Task input:
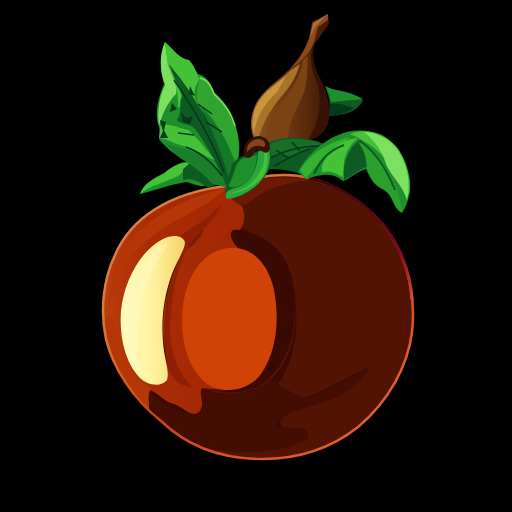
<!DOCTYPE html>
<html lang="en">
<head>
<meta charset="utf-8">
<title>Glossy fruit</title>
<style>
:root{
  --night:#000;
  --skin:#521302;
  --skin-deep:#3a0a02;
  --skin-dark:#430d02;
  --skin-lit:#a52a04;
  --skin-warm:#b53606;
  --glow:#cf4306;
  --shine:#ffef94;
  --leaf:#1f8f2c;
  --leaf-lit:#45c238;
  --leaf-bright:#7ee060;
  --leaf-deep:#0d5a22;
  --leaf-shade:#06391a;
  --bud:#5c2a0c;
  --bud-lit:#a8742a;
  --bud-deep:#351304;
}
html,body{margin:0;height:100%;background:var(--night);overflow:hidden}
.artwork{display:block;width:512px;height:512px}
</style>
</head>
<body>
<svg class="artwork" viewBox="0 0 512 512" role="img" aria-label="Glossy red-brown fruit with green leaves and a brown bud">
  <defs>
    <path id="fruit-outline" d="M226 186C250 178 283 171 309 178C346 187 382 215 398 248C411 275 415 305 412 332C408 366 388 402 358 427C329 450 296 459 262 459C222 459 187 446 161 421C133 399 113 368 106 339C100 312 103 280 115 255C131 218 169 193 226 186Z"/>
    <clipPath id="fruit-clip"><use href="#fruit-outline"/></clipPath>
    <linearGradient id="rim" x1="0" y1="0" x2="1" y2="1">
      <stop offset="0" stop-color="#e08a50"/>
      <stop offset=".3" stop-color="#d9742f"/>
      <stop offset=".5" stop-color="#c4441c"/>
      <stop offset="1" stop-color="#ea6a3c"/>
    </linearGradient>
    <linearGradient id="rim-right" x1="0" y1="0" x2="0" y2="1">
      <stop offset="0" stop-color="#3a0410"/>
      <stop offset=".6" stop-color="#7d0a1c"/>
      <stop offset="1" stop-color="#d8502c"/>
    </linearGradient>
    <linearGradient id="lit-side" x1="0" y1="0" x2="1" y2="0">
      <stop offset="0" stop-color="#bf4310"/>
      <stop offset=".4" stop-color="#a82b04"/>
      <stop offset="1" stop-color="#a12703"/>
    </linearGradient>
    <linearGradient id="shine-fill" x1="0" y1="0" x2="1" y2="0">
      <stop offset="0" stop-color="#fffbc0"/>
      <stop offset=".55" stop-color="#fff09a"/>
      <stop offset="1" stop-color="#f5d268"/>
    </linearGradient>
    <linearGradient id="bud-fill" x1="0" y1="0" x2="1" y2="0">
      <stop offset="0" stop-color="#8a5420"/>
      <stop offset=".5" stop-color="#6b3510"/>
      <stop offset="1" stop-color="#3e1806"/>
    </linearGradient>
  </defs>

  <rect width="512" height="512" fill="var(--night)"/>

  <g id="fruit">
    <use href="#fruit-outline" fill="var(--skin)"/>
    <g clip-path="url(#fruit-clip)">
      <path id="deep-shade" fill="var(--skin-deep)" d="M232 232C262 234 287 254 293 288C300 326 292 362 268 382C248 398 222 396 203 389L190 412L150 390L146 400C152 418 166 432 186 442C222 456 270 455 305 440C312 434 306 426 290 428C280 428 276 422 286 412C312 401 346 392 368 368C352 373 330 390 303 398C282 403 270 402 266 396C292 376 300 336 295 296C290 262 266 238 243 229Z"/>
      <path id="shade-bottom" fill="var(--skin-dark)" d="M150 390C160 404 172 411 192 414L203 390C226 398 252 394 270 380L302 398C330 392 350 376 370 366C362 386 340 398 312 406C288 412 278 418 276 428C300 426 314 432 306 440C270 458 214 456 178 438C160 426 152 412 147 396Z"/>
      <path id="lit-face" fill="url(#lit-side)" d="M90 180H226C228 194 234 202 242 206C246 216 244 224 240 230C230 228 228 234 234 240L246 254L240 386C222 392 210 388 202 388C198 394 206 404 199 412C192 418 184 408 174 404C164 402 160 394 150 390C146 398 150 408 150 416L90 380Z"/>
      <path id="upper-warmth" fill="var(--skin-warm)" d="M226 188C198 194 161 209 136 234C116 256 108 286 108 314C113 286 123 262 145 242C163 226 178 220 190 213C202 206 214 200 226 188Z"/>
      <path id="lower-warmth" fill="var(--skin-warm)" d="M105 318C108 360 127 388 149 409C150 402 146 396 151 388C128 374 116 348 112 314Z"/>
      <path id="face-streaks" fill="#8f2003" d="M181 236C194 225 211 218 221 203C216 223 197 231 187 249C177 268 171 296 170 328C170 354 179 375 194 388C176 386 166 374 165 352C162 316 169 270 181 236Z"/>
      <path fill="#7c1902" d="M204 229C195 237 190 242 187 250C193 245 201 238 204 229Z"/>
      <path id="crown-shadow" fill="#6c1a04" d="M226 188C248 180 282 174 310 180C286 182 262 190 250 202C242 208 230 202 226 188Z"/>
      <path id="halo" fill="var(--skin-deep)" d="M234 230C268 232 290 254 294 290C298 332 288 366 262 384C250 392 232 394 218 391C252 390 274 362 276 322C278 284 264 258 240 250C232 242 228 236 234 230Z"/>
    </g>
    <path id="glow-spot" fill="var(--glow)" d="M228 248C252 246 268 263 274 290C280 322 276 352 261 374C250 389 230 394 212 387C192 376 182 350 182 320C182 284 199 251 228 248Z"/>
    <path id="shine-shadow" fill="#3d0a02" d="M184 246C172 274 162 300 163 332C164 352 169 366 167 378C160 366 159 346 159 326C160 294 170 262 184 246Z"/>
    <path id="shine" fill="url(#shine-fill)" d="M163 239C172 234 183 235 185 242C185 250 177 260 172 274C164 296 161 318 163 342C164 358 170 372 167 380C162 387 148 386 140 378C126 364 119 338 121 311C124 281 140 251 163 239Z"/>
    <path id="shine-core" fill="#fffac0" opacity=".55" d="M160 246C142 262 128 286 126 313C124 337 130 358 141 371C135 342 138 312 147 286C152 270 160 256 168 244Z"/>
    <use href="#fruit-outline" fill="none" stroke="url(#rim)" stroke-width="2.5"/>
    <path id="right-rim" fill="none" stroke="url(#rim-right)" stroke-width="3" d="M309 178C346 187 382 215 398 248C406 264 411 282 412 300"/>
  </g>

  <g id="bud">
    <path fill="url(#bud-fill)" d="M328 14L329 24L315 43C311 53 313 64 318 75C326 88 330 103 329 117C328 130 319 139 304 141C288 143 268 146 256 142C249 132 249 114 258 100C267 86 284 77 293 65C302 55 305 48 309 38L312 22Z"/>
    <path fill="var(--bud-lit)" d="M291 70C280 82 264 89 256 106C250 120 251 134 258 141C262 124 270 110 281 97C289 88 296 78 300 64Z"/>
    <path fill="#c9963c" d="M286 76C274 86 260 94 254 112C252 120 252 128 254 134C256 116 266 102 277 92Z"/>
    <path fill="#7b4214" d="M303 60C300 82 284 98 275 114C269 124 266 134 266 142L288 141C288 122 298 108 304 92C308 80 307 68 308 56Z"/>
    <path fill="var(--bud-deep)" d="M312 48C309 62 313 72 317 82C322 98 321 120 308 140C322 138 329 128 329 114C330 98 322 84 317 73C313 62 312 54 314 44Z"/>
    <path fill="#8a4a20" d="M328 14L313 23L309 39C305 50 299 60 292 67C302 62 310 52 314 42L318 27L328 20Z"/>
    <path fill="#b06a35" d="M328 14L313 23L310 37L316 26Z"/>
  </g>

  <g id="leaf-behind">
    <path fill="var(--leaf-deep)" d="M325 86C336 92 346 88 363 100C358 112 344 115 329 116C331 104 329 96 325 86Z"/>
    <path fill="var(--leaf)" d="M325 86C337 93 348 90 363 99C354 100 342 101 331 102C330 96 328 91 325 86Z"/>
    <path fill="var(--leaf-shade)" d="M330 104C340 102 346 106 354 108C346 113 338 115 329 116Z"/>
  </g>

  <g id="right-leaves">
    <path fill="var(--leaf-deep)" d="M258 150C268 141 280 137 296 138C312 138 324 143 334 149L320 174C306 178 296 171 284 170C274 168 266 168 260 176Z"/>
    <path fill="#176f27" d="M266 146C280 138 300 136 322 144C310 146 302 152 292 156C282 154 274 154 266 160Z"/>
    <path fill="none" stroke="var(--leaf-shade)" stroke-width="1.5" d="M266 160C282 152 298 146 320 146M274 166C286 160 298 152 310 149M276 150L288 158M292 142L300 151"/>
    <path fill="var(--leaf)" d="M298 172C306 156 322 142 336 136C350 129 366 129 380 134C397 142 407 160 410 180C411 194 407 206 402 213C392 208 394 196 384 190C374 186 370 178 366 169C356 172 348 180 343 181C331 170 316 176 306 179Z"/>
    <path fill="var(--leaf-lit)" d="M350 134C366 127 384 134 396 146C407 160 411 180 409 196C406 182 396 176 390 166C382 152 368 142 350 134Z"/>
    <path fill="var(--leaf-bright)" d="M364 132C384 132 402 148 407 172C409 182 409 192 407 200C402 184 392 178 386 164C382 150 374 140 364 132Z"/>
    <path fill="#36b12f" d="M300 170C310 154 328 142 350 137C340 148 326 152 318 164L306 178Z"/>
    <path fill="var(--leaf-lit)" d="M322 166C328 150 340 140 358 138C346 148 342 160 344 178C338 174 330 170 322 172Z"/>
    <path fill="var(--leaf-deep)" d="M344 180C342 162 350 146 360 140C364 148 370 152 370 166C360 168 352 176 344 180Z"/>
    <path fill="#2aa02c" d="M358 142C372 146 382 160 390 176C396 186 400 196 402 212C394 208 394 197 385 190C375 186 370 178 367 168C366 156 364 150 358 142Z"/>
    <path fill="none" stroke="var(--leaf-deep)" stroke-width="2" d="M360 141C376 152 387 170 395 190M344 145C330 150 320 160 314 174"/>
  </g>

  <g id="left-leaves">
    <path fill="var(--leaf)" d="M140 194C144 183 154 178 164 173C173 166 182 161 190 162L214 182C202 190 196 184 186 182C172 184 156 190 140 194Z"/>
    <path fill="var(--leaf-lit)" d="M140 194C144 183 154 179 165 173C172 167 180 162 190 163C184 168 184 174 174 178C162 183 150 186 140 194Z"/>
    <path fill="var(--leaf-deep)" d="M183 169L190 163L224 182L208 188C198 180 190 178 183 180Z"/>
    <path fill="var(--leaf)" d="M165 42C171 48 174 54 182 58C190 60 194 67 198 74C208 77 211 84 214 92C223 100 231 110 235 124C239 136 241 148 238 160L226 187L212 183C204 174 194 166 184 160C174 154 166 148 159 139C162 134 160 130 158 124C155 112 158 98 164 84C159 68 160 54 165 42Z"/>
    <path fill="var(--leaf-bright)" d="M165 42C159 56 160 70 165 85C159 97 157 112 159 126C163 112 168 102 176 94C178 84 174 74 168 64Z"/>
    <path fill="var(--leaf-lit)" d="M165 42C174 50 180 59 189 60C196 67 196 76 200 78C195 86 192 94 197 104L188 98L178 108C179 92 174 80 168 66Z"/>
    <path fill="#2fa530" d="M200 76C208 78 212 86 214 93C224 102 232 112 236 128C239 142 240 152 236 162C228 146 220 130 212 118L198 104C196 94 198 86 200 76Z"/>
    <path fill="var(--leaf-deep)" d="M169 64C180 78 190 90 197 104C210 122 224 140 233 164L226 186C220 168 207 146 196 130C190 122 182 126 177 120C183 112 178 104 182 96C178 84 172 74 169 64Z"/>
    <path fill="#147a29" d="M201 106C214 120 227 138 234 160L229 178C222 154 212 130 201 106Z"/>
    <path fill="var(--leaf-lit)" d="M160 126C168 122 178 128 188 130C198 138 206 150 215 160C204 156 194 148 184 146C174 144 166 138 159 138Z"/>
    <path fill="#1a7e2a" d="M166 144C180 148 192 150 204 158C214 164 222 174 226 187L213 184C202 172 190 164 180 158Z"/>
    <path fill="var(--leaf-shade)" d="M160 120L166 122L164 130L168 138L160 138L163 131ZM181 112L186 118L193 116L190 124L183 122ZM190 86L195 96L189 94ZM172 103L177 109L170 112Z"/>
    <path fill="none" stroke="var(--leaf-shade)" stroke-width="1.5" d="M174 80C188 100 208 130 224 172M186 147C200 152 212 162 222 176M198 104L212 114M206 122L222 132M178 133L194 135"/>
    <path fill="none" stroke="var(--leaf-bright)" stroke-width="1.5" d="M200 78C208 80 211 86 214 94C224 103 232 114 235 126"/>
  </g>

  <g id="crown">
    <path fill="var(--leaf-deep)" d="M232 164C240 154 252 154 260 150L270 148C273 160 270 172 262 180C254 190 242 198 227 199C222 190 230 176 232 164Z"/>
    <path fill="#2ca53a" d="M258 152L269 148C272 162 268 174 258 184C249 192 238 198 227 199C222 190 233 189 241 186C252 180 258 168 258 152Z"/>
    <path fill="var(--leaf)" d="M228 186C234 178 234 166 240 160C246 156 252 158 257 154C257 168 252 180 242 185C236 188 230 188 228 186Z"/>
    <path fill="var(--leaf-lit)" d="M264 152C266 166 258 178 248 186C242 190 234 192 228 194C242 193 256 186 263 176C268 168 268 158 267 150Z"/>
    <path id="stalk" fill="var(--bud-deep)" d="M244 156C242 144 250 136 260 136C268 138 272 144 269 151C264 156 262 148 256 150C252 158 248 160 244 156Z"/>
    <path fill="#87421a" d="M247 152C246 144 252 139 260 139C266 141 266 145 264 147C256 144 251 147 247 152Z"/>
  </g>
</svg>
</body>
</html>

==

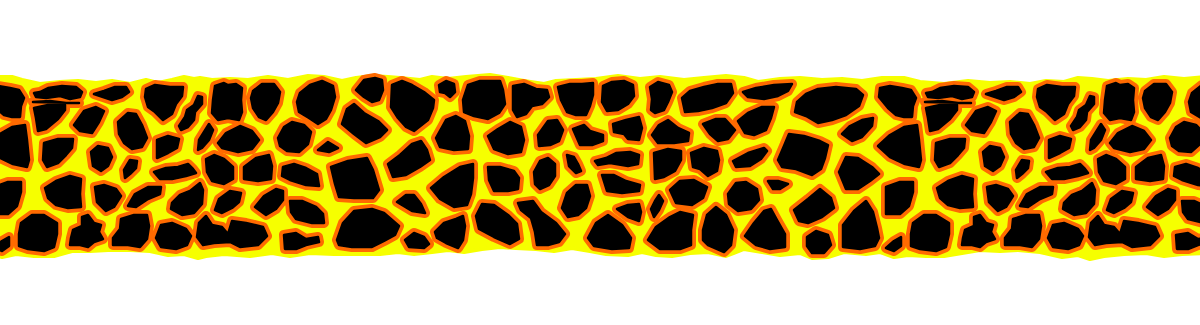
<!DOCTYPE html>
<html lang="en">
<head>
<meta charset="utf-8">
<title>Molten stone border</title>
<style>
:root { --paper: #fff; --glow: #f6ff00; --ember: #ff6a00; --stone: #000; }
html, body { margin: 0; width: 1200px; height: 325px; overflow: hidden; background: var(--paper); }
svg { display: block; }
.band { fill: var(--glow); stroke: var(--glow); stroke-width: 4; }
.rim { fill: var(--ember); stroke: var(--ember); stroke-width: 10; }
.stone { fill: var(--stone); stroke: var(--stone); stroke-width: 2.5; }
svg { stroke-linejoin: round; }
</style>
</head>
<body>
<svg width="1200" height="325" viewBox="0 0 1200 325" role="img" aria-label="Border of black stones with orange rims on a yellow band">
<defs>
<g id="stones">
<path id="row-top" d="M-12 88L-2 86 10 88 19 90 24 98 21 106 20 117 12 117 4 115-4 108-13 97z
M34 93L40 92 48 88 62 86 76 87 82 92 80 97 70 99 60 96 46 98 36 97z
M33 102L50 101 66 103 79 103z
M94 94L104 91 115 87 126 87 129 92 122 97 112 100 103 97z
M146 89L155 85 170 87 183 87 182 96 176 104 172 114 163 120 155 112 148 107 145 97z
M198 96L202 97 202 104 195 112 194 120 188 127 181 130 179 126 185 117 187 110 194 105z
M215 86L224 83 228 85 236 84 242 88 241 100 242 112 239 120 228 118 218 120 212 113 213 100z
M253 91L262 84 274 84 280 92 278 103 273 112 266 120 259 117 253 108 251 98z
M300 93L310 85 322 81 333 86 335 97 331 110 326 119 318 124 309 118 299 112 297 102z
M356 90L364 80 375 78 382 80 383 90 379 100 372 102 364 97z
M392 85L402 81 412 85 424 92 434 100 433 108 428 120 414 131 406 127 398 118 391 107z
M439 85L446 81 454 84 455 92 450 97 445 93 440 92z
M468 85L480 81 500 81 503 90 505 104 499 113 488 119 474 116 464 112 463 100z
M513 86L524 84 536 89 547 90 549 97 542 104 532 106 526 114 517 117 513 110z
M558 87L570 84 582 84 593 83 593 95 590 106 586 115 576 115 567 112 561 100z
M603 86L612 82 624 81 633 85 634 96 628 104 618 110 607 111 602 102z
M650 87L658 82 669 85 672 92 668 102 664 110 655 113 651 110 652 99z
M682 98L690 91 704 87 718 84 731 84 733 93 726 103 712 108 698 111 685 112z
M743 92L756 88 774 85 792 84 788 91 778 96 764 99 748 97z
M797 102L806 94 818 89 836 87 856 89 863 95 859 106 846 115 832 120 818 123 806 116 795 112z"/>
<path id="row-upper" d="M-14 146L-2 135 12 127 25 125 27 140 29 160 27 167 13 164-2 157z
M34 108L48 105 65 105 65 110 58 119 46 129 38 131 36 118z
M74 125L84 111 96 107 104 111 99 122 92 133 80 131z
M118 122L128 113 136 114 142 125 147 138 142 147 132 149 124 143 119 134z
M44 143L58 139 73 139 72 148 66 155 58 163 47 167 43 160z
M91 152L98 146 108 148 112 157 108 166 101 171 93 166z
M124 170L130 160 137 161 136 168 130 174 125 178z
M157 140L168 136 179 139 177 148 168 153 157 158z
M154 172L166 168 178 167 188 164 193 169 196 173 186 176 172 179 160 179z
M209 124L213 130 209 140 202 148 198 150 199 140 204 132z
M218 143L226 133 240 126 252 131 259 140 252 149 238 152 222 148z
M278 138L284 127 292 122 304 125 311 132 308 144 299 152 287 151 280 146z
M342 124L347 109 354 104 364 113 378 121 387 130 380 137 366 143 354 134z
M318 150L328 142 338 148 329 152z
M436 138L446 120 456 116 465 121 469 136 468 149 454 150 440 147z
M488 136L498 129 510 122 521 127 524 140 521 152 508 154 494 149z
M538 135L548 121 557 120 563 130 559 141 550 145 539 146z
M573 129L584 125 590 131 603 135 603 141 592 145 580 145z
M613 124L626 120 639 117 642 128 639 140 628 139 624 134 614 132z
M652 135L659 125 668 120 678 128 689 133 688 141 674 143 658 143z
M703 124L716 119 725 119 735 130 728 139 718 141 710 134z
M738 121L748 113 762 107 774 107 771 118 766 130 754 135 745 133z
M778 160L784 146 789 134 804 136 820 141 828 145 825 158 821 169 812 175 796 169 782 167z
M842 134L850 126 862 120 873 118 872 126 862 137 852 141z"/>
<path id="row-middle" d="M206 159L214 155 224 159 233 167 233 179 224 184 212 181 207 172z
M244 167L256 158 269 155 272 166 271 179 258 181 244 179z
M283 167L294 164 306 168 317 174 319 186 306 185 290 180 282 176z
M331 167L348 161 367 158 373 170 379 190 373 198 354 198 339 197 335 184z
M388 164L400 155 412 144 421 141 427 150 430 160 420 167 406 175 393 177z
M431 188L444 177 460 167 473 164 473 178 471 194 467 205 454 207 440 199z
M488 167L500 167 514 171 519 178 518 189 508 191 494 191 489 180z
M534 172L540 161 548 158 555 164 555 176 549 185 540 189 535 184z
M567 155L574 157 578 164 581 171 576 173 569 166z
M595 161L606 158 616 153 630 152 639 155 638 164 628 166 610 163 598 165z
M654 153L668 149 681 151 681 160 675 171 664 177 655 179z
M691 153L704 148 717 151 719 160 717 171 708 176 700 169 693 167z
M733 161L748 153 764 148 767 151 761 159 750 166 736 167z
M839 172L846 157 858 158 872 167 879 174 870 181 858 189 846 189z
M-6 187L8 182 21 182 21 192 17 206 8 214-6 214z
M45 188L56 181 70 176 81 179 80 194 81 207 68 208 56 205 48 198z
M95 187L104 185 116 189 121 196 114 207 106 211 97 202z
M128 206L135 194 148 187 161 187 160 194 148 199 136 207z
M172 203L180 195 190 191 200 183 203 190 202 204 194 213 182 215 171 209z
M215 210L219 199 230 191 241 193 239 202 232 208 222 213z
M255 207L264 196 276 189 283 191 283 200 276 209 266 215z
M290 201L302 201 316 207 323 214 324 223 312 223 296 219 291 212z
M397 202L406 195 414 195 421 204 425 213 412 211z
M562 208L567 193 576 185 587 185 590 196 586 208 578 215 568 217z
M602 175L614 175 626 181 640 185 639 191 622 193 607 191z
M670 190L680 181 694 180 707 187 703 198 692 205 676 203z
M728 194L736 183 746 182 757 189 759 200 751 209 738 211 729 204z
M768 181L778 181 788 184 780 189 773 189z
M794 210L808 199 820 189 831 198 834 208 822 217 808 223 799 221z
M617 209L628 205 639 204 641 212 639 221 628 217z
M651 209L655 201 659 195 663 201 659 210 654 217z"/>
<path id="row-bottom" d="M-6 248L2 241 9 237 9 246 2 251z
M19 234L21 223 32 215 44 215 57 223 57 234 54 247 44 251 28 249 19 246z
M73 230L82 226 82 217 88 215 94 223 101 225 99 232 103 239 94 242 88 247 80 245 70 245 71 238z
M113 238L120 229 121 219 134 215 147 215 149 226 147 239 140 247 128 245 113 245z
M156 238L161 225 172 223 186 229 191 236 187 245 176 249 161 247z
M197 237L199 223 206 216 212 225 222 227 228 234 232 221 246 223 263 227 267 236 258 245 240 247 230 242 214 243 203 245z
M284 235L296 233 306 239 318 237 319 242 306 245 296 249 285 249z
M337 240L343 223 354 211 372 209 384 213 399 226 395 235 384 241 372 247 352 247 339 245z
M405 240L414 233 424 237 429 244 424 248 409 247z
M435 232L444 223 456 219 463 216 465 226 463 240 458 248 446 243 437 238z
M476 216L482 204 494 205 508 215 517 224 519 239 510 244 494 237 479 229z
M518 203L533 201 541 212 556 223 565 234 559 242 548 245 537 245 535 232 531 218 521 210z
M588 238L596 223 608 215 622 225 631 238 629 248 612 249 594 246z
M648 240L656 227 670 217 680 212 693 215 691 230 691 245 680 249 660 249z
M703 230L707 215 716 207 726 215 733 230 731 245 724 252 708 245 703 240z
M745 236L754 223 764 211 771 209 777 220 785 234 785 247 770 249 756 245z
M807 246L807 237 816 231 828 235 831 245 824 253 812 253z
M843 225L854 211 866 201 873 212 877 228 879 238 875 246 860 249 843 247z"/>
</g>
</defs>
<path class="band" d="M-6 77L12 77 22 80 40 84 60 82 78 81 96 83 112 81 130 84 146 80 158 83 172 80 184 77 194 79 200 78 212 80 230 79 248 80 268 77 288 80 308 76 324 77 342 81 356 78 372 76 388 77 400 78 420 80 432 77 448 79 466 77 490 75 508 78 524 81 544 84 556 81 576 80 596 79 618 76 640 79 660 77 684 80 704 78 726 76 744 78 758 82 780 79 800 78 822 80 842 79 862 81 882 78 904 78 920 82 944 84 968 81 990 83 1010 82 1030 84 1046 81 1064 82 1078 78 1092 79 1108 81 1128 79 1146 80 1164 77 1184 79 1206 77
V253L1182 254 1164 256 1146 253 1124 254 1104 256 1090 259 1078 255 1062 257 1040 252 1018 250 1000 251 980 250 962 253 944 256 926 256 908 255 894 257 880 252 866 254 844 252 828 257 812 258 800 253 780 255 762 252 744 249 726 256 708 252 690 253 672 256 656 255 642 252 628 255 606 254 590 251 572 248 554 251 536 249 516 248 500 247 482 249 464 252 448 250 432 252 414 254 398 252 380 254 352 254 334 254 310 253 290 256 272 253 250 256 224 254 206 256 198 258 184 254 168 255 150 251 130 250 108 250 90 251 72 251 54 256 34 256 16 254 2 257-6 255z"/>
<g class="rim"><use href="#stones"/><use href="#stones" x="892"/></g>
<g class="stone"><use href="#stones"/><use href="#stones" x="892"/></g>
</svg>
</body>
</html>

Task requirements:
Reproduce word for word the material above, beginning with the line that contains "M198 96L202 97" and ending with the line that contains "M392 85L402 81".

Response to this task:
M198 96L202 97 202 104 195 112 194 120 188 127 181 130 179 126 185 117 187 110 194 105z
M215 86L224 83 228 85 236 84 242 88 241 100 242 112 239 120 228 118 218 120 212 113 213 100z
M253 91L262 84 274 84 280 92 278 103 273 112 266 120 259 117 253 108 251 98z
M300 93L310 85 322 81 333 86 335 97 331 110 326 119 318 124 309 118 299 112 297 102z
M356 90L364 80 375 78 382 80 383 90 379 100 372 102 364 97z
M392 85L402 81 412 85 424 92 434 100 433 108 428 120 414 131 406 127 398 118 391 107z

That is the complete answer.